WHAT TO PRODUCE – How many lines in the records below contain the string "font"? Answer with the number alone.

+++ AVAILABLE DATA +++

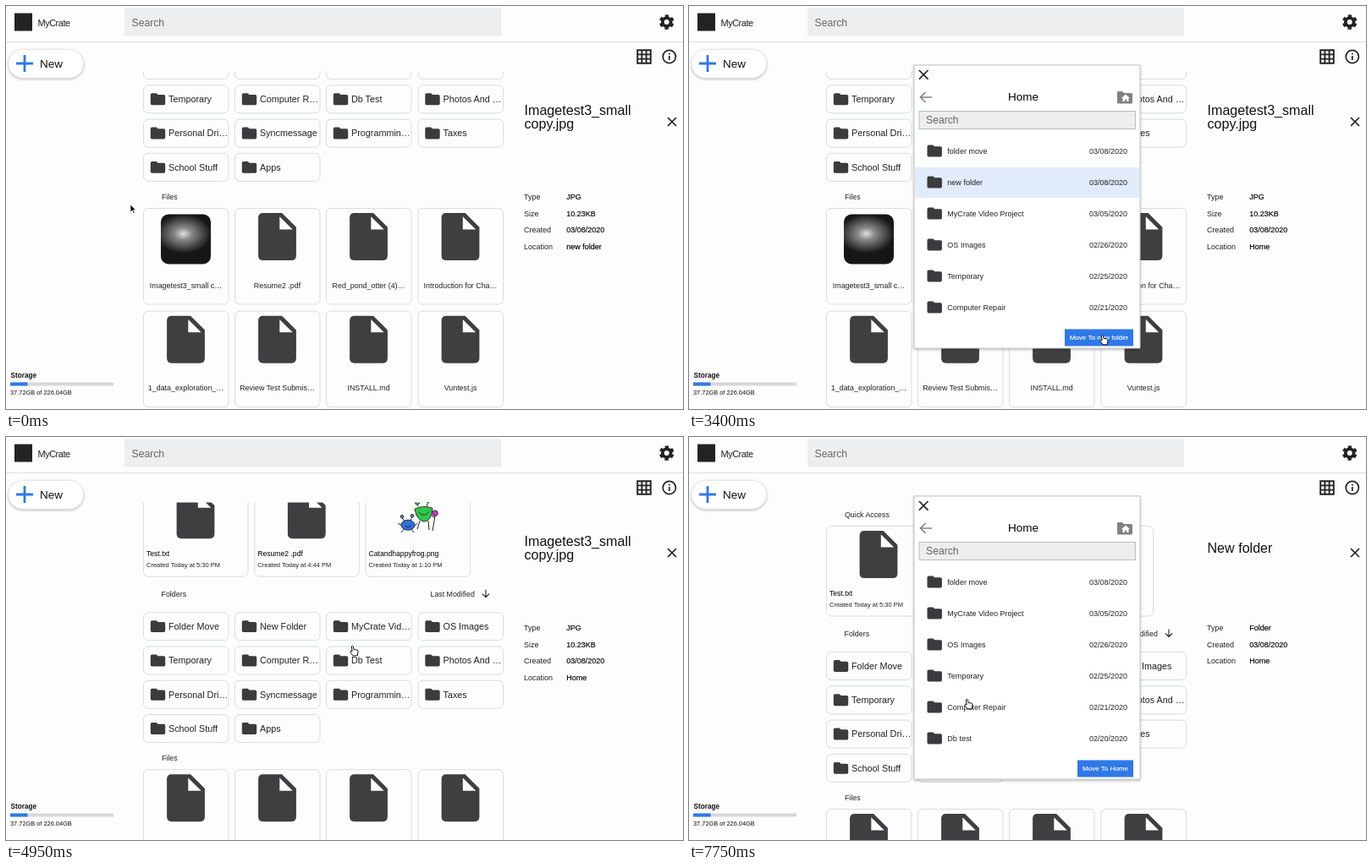
Animation, 800 px wide and 477 px high, one loop 8000 ms. Source, as an HTML page:

```html
<!DOCTYPE html>
<html lang="en">
<head>
<meta charset="utf-8">
<title>File manager</title>
<style>
  html, body { margin: 0; width: 100%; height: 100%; overflow: hidden; background: #fdfdfd; }
  svg { display: block; width: 100vw; height: 100vh; }
  text { font-family: "Liberation Sans", Arial, sans-serif; white-space: pre; }
  .line { fill: none; stroke: #222; stroke-width: 1.7; }
  .card { fill: #fdfdfd; stroke: #dadcdd; }
</style>
</head>
<body>
<svg id="stage" viewBox="0 0 800 477">
  <defs>
    <path id="folder" fill="#3b3b3d" transform="scale(.87) translate(-2 -4)"
      d="M10 4H4Q2 4 2 6V18Q2 20 4 20H20Q22 20 22 18V8Q22 6 20 6H12Z"/>
    <path id="file" fill="#3f3f41" fill-rule="evenodd" transform="scale(2.8) translate(-12 -2)"
      d="M6 2Q4 2 4 4V20Q4 22 6 22H18Q20 22 20 20V8L14 2ZM13 9V3.5L18.5 9Z"/>
    <radialGradient id="glow" cx=".45" cy=".56" r=".56" gradientTransform="scale(1 .7)">
      <stop offset="0" stop-color="#e0e0e0"/><stop offset=".3" stop-color="#8a8a8a"/>
      <stop offset=".7" stop-color="#484848"/><stop offset="1" stop-color="#161616"/>
    </radialGradient>
    <filter id="shadow" x="-20%" y="-20%" width="140%" height="150%">
      <feDropShadow dx="0" dy="1.2" stdDeviation="1.4" flood-opacity=".3"/>
    </filter>
    <clipPath id="view"><rect x="150" y="77.5" width="450" height="400"/></clipPath>
  </defs>
</svg>
<script>
const LOOP = 8000;
const SCROLL = 201;
const BLUE = '#2f78e8';
const COLUMNS = [162.5, 270.5, 378.5, 487];

const text = (x, y, size, value, attrs = '') =>
  `<text x="${x}" y="${y}" font-size="${size}" fill="#222" ${attrs}>${value}</text>`;
const rect = (x, y, w, h, attrs = '') =>
  `<rect x="${x}" y="${y}" width="${w}" height="${h}" ${attrs}/>`;
const path = (d, attrs = '') => `<path class="line" d="${d}" ${attrs}/>`;
const use = (id, x, y) => `<use href="#${id}" x="${x}" y="${y}"/>`;
const group = (id, body, attrs = '') => `<g id="${id}" ${attrs}>${body}</g>`;
const cross = (x, y, r) => path(`M${x - r} ${y - r}l${2 * r} ${2 * r}m0 ${-2 * r}l${-2 * r} ${2 * r}`);
const middle = 'text-anchor="middle"';

const folders = ['Folder Move', 'New Folder', 'MyCrate Vid…', 'OS Images',
  'Temporary', 'Computer R…', 'Db Test', 'Photos And …',
  'Personal Dri…', 'Syncmessage', 'Programmin…', 'Taxes', 'School Stuff', 'Apps'];
const files = ['Imagetest3_small c…', 'Resume2 .pdf', 'Red_pond_otter (4)…', 'Introduction for Cha…',
  '1_data_exploration_…', 'Review Test Submis…', 'INSTALL.md', 'Vuntest.js'];
const moveTargets = [['folder move', '03/08/2020'], ['new folder', '03/08/2020'],
  ['MyCrate Video Project', '03/05/2020'], ['OS Images', '02/26/2020'], ['Temporary', '02/25/2020'],
  ['Computer Repair', '02/21/2020'], ['Db test', '02/20/2020']];

function folderCard(name, i, selected) {
  const x = COLUMNS[i % 4], y = 254.5 + 40.3 * Math.floor(i / 4);
  const [fill, color] = selected ? ['#e1ebfa', '#2c69c9'] : ['#fdfdfd', '#222'];
  return rect(x, y, 100.5, 33, `rx="5.5" class="card" style="fill:${fill}"`) +
    use('folder', x + 8.3, y + 9.5) +
    text(x + 29.5, y + 20.3, 10.8, name, `style="fill:${color}"`);
}

function fileCard(name, i) {
  const x = COLUMNS[i % 4], y = 440.5 + 121.7 * Math.floor(i / 4), center = x + 50;
  const icon = name.startsWith('Image')
    ? rect(x + 20.5, y + 7, 59, 59, 'rx="9" fill="url(#glow)"') : use('file', center, y + 5.5);
  return rect(x, y, 100.5, 113.5, 'rx="5.5" class="card"') + icon +
    text(center, y + 94, 8.9, name, middle);
}

const doodle = `<g stroke="#222" stroke-width=".9">
  ${path('M487 129L485 124M497 129L499 123M489 146L486 156M499 146L500 157M504 158L507 140M501 138L507 143M471 147L468 142M478 146L480 141M467 151L463 149M483 152L486 149M470 156L467 160M479 156L482 160', 'style="stroke-width:1"')}
  <path fill="#2fc84b" d="M483 132Q493 127 504 131Q503 146 494 147Q485 145 483 132Z"/>
  <ellipse cx="475" cy="151" rx="8" ry="6" fill="#2d72dc"/>
  <circle cx="507" cy="137" r="3.3" fill="#df28c8"/>
  <g fill="#3bce55"><circle cx="486" cy="124" r="2.6"/><circle cx="499" cy="122" r="2.6"/></g>
  <g fill="#4d87df"><circle cx="468" cy="141" r="1.8"/><circle cx="480" cy="140" r="1.8"/></g>
  <path fill="none" d="M488 136Q494 143 500 135M471 152Q475 155 479 152"/></g>`;

const quickAccess = [['Test.txt', '5:30'], ['Resume2 .pdf', '4:44'], ['Catandhappyfrog.png', '1:10']]
  .map(([name, time], i) => {
    const x = 162.5 + 131.3 * i;
    return rect(x, 105.5, 123.5, 106.5, 'rx="5.5" class="card"') +
      (i < 2 ? use('file', x + 61.5, 111) : doodle) +
      text(x + 3.5, 187.5, 8.6, name, 'style="fill:#000"') +
      text(x + 3.5, 200.5, 7.5, `Created Today at ${time} PM`);
  }).join('');

const content = group('content',
  text(184, 95, 8.8, 'Quick Access') + quickAccess +
  text(183.5, 236, 8.9, 'Folders') + text(501.5, 236, 8.8, 'Last Modified') +
  path('M567 227.5v9m-4-4l4 4l4-4', 'style="stroke-width:1.1"') +
  folders.map((name, i) => folderCard(name, i)).join('') +
  group('selected', folderCard('New Folder', 1, true)) +
  text(184, 430, 8.8, 'Files') +
  group('filesBefore', files.map(fileCard).join('')) +
  group('filesAfter', files.slice(1).map(fileCard).join('')));

const chrome =
  rect(0, 42, 800, 1, 'fill="#dedede"') +
  rect(10, 8.5, 21, 21, 'fill="#242223"') +
  text(37.5, 24, 11, 'MyCrate', 'letter-spacing="-.5"') +
  rect(140, 2.5, 445, 33, 'fill="#eceef0"') + text(148.5, 23.5, 12.2, 'Search', 'style="fill:#666"') +
  `<g fill="none" stroke="#222"><circle cx="780.7" cy="19" r="4.9" stroke-width="3.8"/>
   <circle cx="780.7" cy="19" r="7.3" stroke-width="3" stroke-dasharray="4.2 3.445" stroke-dashoffset="5.92"/></g>` +
  rect(3, 51.5, 88.5, 33.5, 'rx="16.7" fill="#fff" stroke="#e2e2e2" stroke-width=".7" filter="url(#shadow)"') +
  path('M22 58v20M12 68h20', `style="stroke:${BLUE};stroke-width:2.8"`) +
  text(40, 73, 13.5, 'New', 'style="fill:#111"') +
  path('M746.2 52.2h15.6v15.6h-15.6zM751.4 52v16M756.6 52v16M746 57.4h16M746 62.6h16', 'style="stroke-width:1.9"') +
  '<circle class="line" cx="783.8" cy="60" r="7.6"/>' + path('M783.8 59v5M783.8 55.7v1.7') +
  text(5.5, 439.5, 8.2, 'Storage', 'font-weight="bold" style="fill:#111"') +
  rect(5, 445.5, 122, 4, 'fill="#d8d8d8"') + rect(5, 445.5, 20.5, 4, `fill="${BLUE}"`) +
  text(5, 460, 7.4, '37.72GB of 226.04GB', 'style="fill:#111"');

const heading = (y, value) => text(612.5, y, 16.1, value, 'style="fill:#111"');
const details = rows => rows.map(([label, value, id = ''], i) =>
  text(612, 229.3 + 19.4 * i, 9, label) +
  text(662.3, 229.3 + 19.4 * i, 9, value, `id="${id}" style="fill:#000;stroke:#000;stroke-width:.15"`)).join('');
const panels = cross(787, 137, 5) +
  group('filePanel', heading(129, 'Imagetest3_small') + heading(145, 'copy.jpg') +
    details([['Type', 'JPG'], ['Size', '10.23KB'], ['Created', '03/08/2020'], ['Location', 'Home', 'place']])) +
  group('folderPanel', heading(137, 'New folder') +
    details([['Type', 'Folder'], ['Created', '03/08/2020'], ['Location', 'Home']]));

const dots = [[13, 3], [3, 8], [13, 13]]
  .map(([x, y]) => `<circle cx="${x}" cy="${y}" r="2.6" fill="#222" stroke="none"/>`).join('');
const menuItems = [
  ['Rename', path('M8 15H2V1H9L13 5V7M9 1V5H13') + path('M9 14L15 8', 'style="stroke-width:2.6"')],
  ['Share', path('M13 3L3 8L13 13') + dots],
  ['Download', path('M6.5 1V6H4L8 10L12 6H9.5V1Z', 'style="fill:#222"') + path('M1 10.5V15H15V10.5')],
  ['Move', path('M1 3H6L8 5H15V14H1ZM4 9.5H11M8.5 7L11 9.5L8.5 12')],
  ['Delete', path('M1 3H15M5 3V1H11V3M3 3V15H13V3M6 6V12M8 6V12M10 6V12')],
];
const menu = group('menu',
  rect(.5, .5, 154, 138.5, 'rx="4" fill="#fff" stroke="#cfcfcf" filter="url(#shadow)"') +
  rect(1, 0, 153, 27.5, 'id="hover" fill="#c5c5c5"') +
  menuItems.map(([label, icon], i) =>
    `<g transform="translate(8 ${7.5 + 27.5 * i})">${icon}</g>` +
    text(30.5, 19 + 27.5 * i, 8.8, label, 'style="fill:#111"')).join(''));

const button = (x, label) => rect(x, 382.5, 525 - x, 20, `fill="${BLUE}"`) +
  text((x + 525) / 2, 395.3, 8.05, label, `${middle} style="fill:#fff;stroke:#fff;stroke-width:.15"`);
const targetRows = rows => rows.map(([name, date], i) => {
  const y = 171.5 + 37 * i;
  return use('folder', 281.5, y - 7) + text(305.3, y + 3.3, 9.05, name) +
    text(518, y + 3.3, 9, date, 'text-anchor="end"');
}).join('');
const dialog = group('dialog',
  rect(266, 70, 267, 335, 'fill="#fff" stroke="#c4c4c4" filter="url(#shadow)"') +
  cross(277.2, 81.3, 5.3) +
  path('M287 108H274M279.5 102L273.5 108L279.5 114', 'style="stroke:#858585"') +
  text(395, 112.3, 13.5, 'Home', `${middle} style="fill:#000"`) +
  '<path fill="#818181" d="M506 102Q506 101 507 101H512L514 103H522.5Q524 103 524 104.5V114Q524 115.5 522.5 115.5H507.5Q506 115.5 506 114Z"/>' +
  '<path fill="#fff" d="M516 104.5L521 109H519.5V113H517V110.5H515V113H512.5V109H511Z"/>' +
  rect(272, 124.5, 255.5, 21, 'fill="#eceef0" stroke="#b9bdc0"') +
  text(280, 139.3, 12.2, 'Search', 'style="fill:#666"') +
  rect(267, 191, 265, 36, 'id="targetHover" fill="#e1ebfa"') +
  group('targetsBefore', targetRows(moveTargets.slice(0, 6))) +
  group('targetsAfter', targetRows(moveTargets.filter((_, i) => i !== 1))) +
  group('moveHome', button(459, 'Move To Home')) +
  group('moveFolder', button(444, 'Move To new folder')));

const cursor = group('cursor',
  '<path id="arrow" fill="#111" stroke="#fff" stroke-width=".6" d="M0 0V9L2.1 7.1L3.8 10.5L5.1 9.9L3.5 6.6H6.4Z"/>' +
  `<path id="hand" fill="#fff" stroke="#111" stroke-width="1" stroke-linejoin="round"
    d="M-.7 1Q.4 -.4 1.4 1L2 4.5L5.8 5Q7.2 5.4 7 7L6.3 11.8H1L-2 7.6Q-2.4 6 -.8 6.2L.1 7Z"/>`);

document.getElementById('stage').insertAdjacentHTML('beforeend',
  chrome + `<g clip-path="url(#view)">${content}</g>` + panels + menu + dialog + cursor);

const nodes = Object.fromEntries([...document.querySelectorAll('[id]')].map(n => [n.id, n]));
const show = (id, visible) => nodes[id].setAttribute('display', visible ? 'inline' : 'none');
const move = (id, x, y) => nodes[id].setAttribute('transform', `translate(${x} ${y})`);

// time, x, y of the pointer tip
const pointerPath = [
  [0, 147, 235], [25, 147, 235], [100, 229, 291], [800, 229, 291], [850, 176, 283], [1100, 181, 309],
  [1200, 181, 309], [1700, 488, 384], [1850, 488, 384], [2300, 315, 213], [2700, 315, 213],
  [3250, 488, 389], [4200, 488, 389], [4350, 409, 247], [5000, 409, 247], [5400, 312, 265],
  [5420, 312, 265], [5550, 312, 268], [6720, 312, 268], [7000, 322, 307], [7350, 321, 288],
  [7550, 321, 288], [7750, 328, 310], [LOOP, 328, 310],
];

function pointerAt(t) {
  const i = pointerPath.findIndex(key => key[0] > t);
  const [t0, x0, y0] = pointerPath[i - 1], [t1, x1, y1] = pointerPath[i];
  const p = (t - t0) / (t1 - t0), eased = p * p * (3 - 2 * p);
  return [x0 + (x1 - x0) * eased, y0 + (y1 - y0) * eased];
}

function render(t) {
  const within = (from, to) => t >= from && t < to;
  const [x, y] = pointerAt(t);
  move('cursor', x, y);
  show('arrow', t < 100);
  show('hand', t >= 100);

  const p = Math.min(1, Math.max(0, (t - 4580) / 717));
  move('content', 0, -SCROLL * (1 - p) ** 2);
  show('filesBefore', t < 3900);
  show('filesAfter', t >= 3900);
  show('selected', t >= 5800);

  nodes.place.textContent = t < 450 ? 'new folder' : 'Home';
  show('filePanel', t < 6000);
  show('folderPanel', t >= 6000);

  const menuY = t < 4000 ? 214 : 190;
  show('menu', within(450, 1200) || within(6050, 7600));
  move('menu', t < 4000 ? 162 : 270, menuY);
  const row = Math.floor((y - menuY - 1.5) / 27.5);
  nodes.hover.setAttribute('y', 1.5 + 27.5 * row);

  const picked = within(2550, 3500);
  show('dialog', within(1200, 3500) || t >= 7600);
  show('targetHover', picked);
  show('moveFolder', picked);
  show('moveHome', !picked);
  show('targetsBefore', t < 4000);
  show('targetsAfter', t >= 4000);
}

const start = performance.now();
function tick() {
  render((performance.now() - start) % LOOP);
  requestAnimationFrame(tick);
}
tick();
</script>
</body>
</html>
```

+++

TASK ANSWER – 3